(Available data)

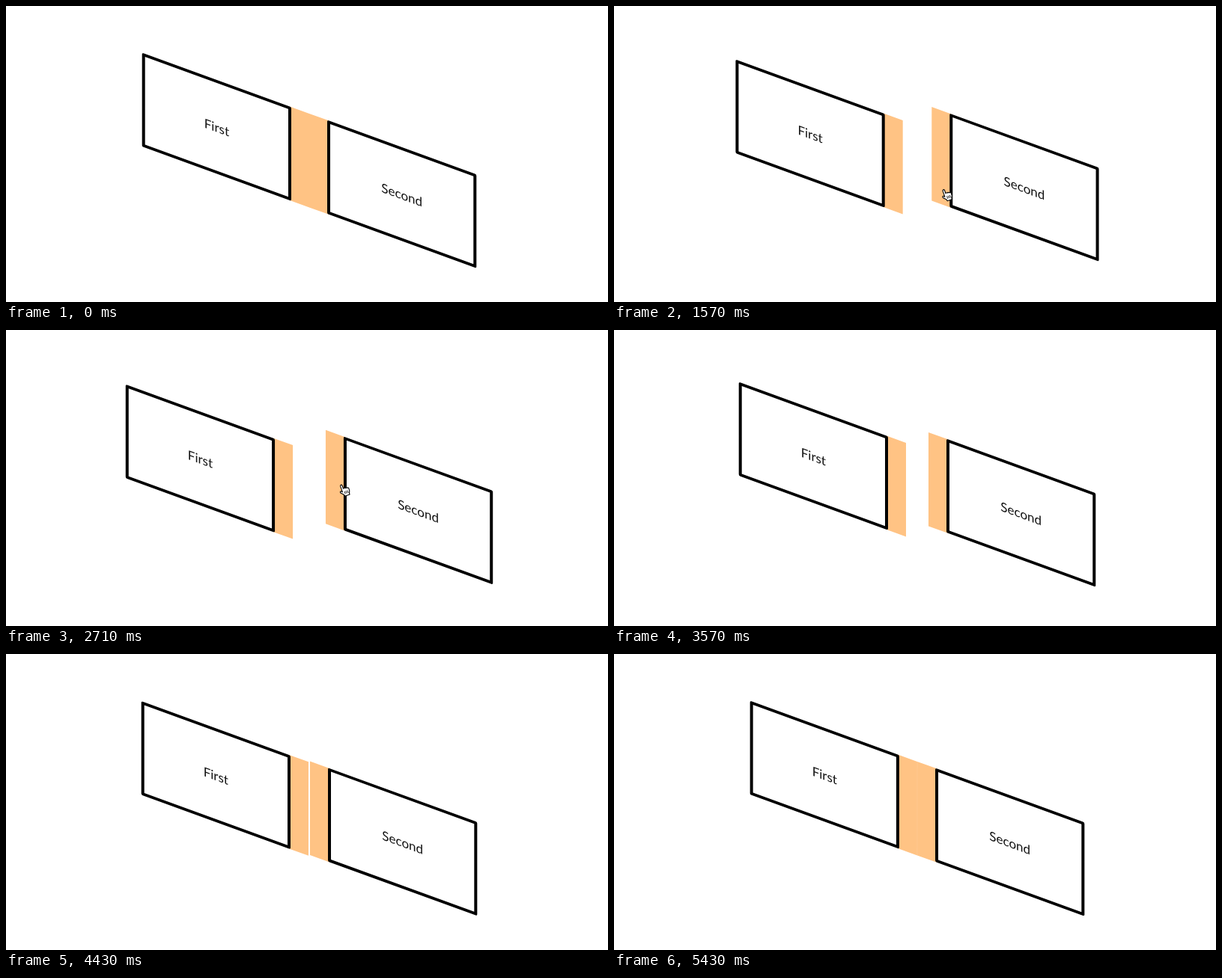
Write an HTML page with a canvas that moves like this. It is 804 px wide and 396 px high and loops after 5570 ms.

```html
<!DOCTYPE html>
<html lang="en">
<head>
<meta charset="utf-8">
<title>Hinged panels</title>
<style>
  html, body { margin: 0; width: 100%; height: 100%; overflow: hidden; background: #fff; }
  canvas { display: block; }
</style>
</head>
<body>
<canvas id="stage" width="804" height="396"></canvas>
<script>
const ctx = document.getElementById('stage').getContext('2d');

const FPS = 7, STEPS = 39, LOOP = 5570;
const SLOPE = Math.tan(20 * Math.PI / 180);
const MID_X = 405, MID_Y = 145.9;
const INNER = 26, OUTER = 221.3, HEIGHT = 121.5, LINE = 4;
const TRAVEL = 22, RISE = 0.466, RATE = 3.15;
const OPEN_AT = 0.907, CLOSE_AT = 3.45;

// Pointer path: step, x, y
const PATH = [
  [6, 459, 370], [7, 457, 284], [8, 451, 267], [9, 447, 258],
  [11, 444.5, 252.5], [15, 447, 233], [19, 452, 214],
  [20, 448, 236], [21, 442, 285], [22, 442, 357]
];

function spread(sec) {
  if (sec < OPEN_AT) return 0;
  if (sec < CLOSE_AT) return TRAVEL * (1 - Math.exp(-RATE * (sec - OPEN_AT)));
  return TRAVEL * Math.exp(-RATE * (sec - CLOSE_AT));
}

// side is -1 for the left panel and 1 for the right one
function panel(side, label, gap) {
  const w = OUTER - INNER;
  const left = side < 0 ? -OUTER : INNER;
  ctx.save();
  ctx.translate(MID_X + side * gap, MID_Y - side * gap * RISE);
  ctx.transform(1, SLOPE, 0, 1, 0, 0);

  ctx.fillStyle = '#ffc384';
  ctx.fillRect(side < 0 ? -INNER : 0, -LINE / 2, INNER, HEIGHT + LINE);

  ctx.fillStyle = '#fff';
  ctx.fillRect(left, 0, w, HEIGHT);
  ctx.strokeStyle = '#000';
  ctx.lineWidth = LINE;
  ctx.lineJoin = 'round';
  ctx.strokeRect(left, 0, w, HEIGHT);

  ctx.fillStyle = '#111';
  ctx.font = '17px Lato, sans-serif';
  ctx.textAlign = 'center';
  ctx.textBaseline = 'alphabetic';
  ctx.fillText(label, left + w / 2, HEIGHT / 2 + 7);
  ctx.restore();
}

function hand(x, y) {
  ctx.save();
  ctx.translate(x, y);
  ctx.rotate(-0.35);
  ctx.beginPath();
  ctx.moveTo(-3.4, 1.8);
  ctx.lineTo(-3.4, -6.4);
  ctx.quadraticCurveTo(-3.2, -8, -2.1, -8);
  ctx.quadraticCurveTo(-0.9, -8, -0.8, -6.4);
  ctx.lineTo(-0.8, -2.2);
  ctx.quadraticCurveTo(0.6, -3.4, 1.6, -1.9);
  ctx.quadraticCurveTo(3, -2.9, 3.9, -1.3);
  ctx.quadraticCurveTo(5.8, -2, 6.2, 0);
  ctx.lineTo(6, 3.4);
  ctx.lineTo(4.6, 6);
  ctx.lineTo(4.6, 8);
  ctx.lineTo(-2.2, 8);
  ctx.lineTo(-2.6, 6);
  ctx.lineTo(-6.2, 2);
  ctx.quadraticCurveTo(-6.6, -0.4, -4.8, 0.2);
  ctx.closePath();
  ctx.fillStyle = '#fff';
  ctx.fill();
  ctx.strokeStyle = '#000';
  ctx.lineWidth = 1.1;
  ctx.lineJoin = 'round';
  ctx.stroke();

  ctx.beginPath();
  for (const bx of [-0.6, 1.4, 3.4]) {
    ctx.moveTo(bx, 1.8);
    ctx.lineTo(bx, 5.4);
  }
  ctx.lineWidth = 0.8;
  ctx.stroke();
  ctx.restore();
}

function pointer(step) {
  const next = PATH.findIndex(p => p[0] >= step);
  if (next < 0 || step < PATH[0][0]) return;
  const b = PATH[next], a = PATH[Math.max(0, next - 1)];
  const u = b === a ? 1 : (step - a[0]) / (b[0] - a[0]);
  hand(a[1] + (b[1] - a[1]) * u, a[2] + (b[2] - a[2]) * u);
}

function draw(ms) {
  // The motion is shown at seven pictures a second
  const step = Math.min(STEPS - 1, Math.floor(ms * FPS / 1000 + 0.05));
  const gap = spread(step / FPS);
  ctx.fillStyle = '#fff';
  ctx.fillRect(0, 0, 804, 396);
  panel(-1, 'First', gap);
  panel(1, 'Second', gap);
  pointer(step);
}

const start = performance.now();
function tick() {
  draw((performance.now() - start) % LOOP);
  requestAnimationFrame(tick);
}
tick();
</script>
</body>
</html>
```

(End Available data)

# Assignment:
A word-for-word reprint of the listing above is needed, minus the pictures.

# Result of this task:
Write an HTML page with a canvas that moves like this. It is 804 px wide and 396 px high and loops after 5570 ms.

```html
<!DOCTYPE html>
<html lang="en">
<head>
<meta charset="utf-8">
<title>Hinged panels</title>
<style>
  html, body { margin: 0; width: 100%; height: 100%; overflow: hidden; background: #fff; }
  canvas { display: block; }
</style>
</head>
<body>
<canvas id="stage" width="804" height="396"></canvas>
<script>
const ctx = document.getElementById('stage').getContext('2d');

const FPS = 7, STEPS = 39, LOOP = 5570;
const SLOPE = Math.tan(20 * Math.PI / 180);
const MID_X = 405, MID_Y = 145.9;
const INNER = 26, OUTER = 221.3, HEIGHT = 121.5, LINE = 4;
const TRAVEL = 22, RISE = 0.466, RATE = 3.15;
const OPEN_AT = 0.907, CLOSE_AT = 3.45;

// Pointer path: step, x, y
const PATH = [
  [6, 459, 370], [7, 457, 284], [8, 451, 267], [9, 447, 258],
  [11, 444.5, 252.5], [15, 447, 233], [19, 452, 214],
  [20, 448, 236], [21, 442, 285], [22, 442, 357]
];

function spread(sec) {
  if (sec < OPEN_AT) return 0;
  if (sec < CLOSE_AT) return TRAVEL * (1 - Math.exp(-RATE * (sec - OPEN_AT)));
  return TRAVEL * Math.exp(-RATE * (sec - CLOSE_AT));
}

// side is -1 for the left panel and 1 for the right one
function panel(side, label, gap) {
  const w = OUTER - INNER;
  const left = side < 0 ? -OUTER : INNER;
  ctx.save();
  ctx.translate(MID_X + side * gap, MID_Y - side * gap * RISE);
  ctx.transform(1, SLOPE, 0, 1, 0, 0);

  ctx.fillStyle = '#ffc384';
  ctx.fillRect(side < 0 ? -INNER : 0, -LINE / 2, INNER, HEIGHT + LINE);

  ctx.fillStyle = '#fff';
  ctx.fillRect(left, 0, w, HEIGHT);
  ctx.strokeStyle = '#000';
  ctx.lineWidth = LINE;
  ctx.lineJoin = 'round';
  ctx.strokeRect(left, 0, w, HEIGHT);

  ctx.fillStyle = '#111';
  ctx.font = '17px Lato, sans-serif';
  ctx.textAlign = 'center';
  ctx.textBaseline = 'alphabetic';
  ctx.fillText(label, left + w / 2, HEIGHT / 2 + 7);
  ctx.restore();
}

function hand(x, y) {
  ctx.save();
  ctx.translate(x, y);
  ctx.rotate(-0.35);
  ctx.beginPath();
  ctx.moveTo(-3.4, 1.8);
  ctx.lineTo(-3.4, -6.4);
  ctx.quadraticCurveTo(-3.2, -8, -2.1, -8);
  ctx.quadraticCurveTo(-0.9, -8, -0.8, -6.4);
  ctx.lineTo(-0.8, -2.2);
  ctx.quadraticCurveTo(0.6, -3.4, 1.6, -1.9);
  ctx.quadraticCurveTo(3, -2.9, 3.9, -1.3);
  ctx.quadraticCurveTo(5.8, -2, 6.2, 0);
  ctx.lineTo(6, 3.4);
  ctx.lineTo(4.6, 6);
  ctx.lineTo(4.6, 8);
  ctx.lineTo(-2.2, 8);
  ctx.lineTo(-2.6, 6);
  ctx.lineTo(-6.2, 2);
  ctx.quadraticCurveTo(-6.6, -0.4, -4.8, 0.2);
  ctx.closePath();
  ctx.fillStyle = '#fff';
  ctx.fill();
  ctx.strokeStyle = '#000';
  ctx.lineWidth = 1.1;
  ctx.lineJoin = 'round';
  ctx.stroke();

  ctx.beginPath();
  for (const bx of [-0.6, 1.4, 3.4]) {
    ctx.moveTo(bx, 1.8);
    ctx.lineTo(bx, 5.4);
  }
  ctx.lineWidth = 0.8;
  ctx.stroke();
  ctx.restore();
}

function pointer(step) {
  const next = PATH.findIndex(p => p[0] >= step);
  if (next < 0 || step < PATH[0][0]) return;
  const b = PATH[next], a = PATH[Math.max(0, next - 1)];
  const u = b === a ? 1 : (step - a[0]) / (b[0] - a[0]);
  hand(a[1] + (b[1] - a[1]) * u, a[2] + (b[2] - a[2]) * u);
}

function draw(ms) {
  // The motion is shown at seven pictures a second
  const step = Math.min(STEPS - 1, Math.floor(ms * FPS / 1000 + 0.05));
  const gap = spread(step / FPS);
  ctx.fillStyle = '#fff';
  ctx.fillRect(0, 0, 804, 396);
  panel(-1, 'First', gap);
  panel(1, 'Second', gap);
  pointer(step);
}

const start = performance.now();
function tick() {
  draw((performance.now() - start) % LOOP);
  requestAnimationFrame(tick);
}
tick();
</script>
</body>
</html>
```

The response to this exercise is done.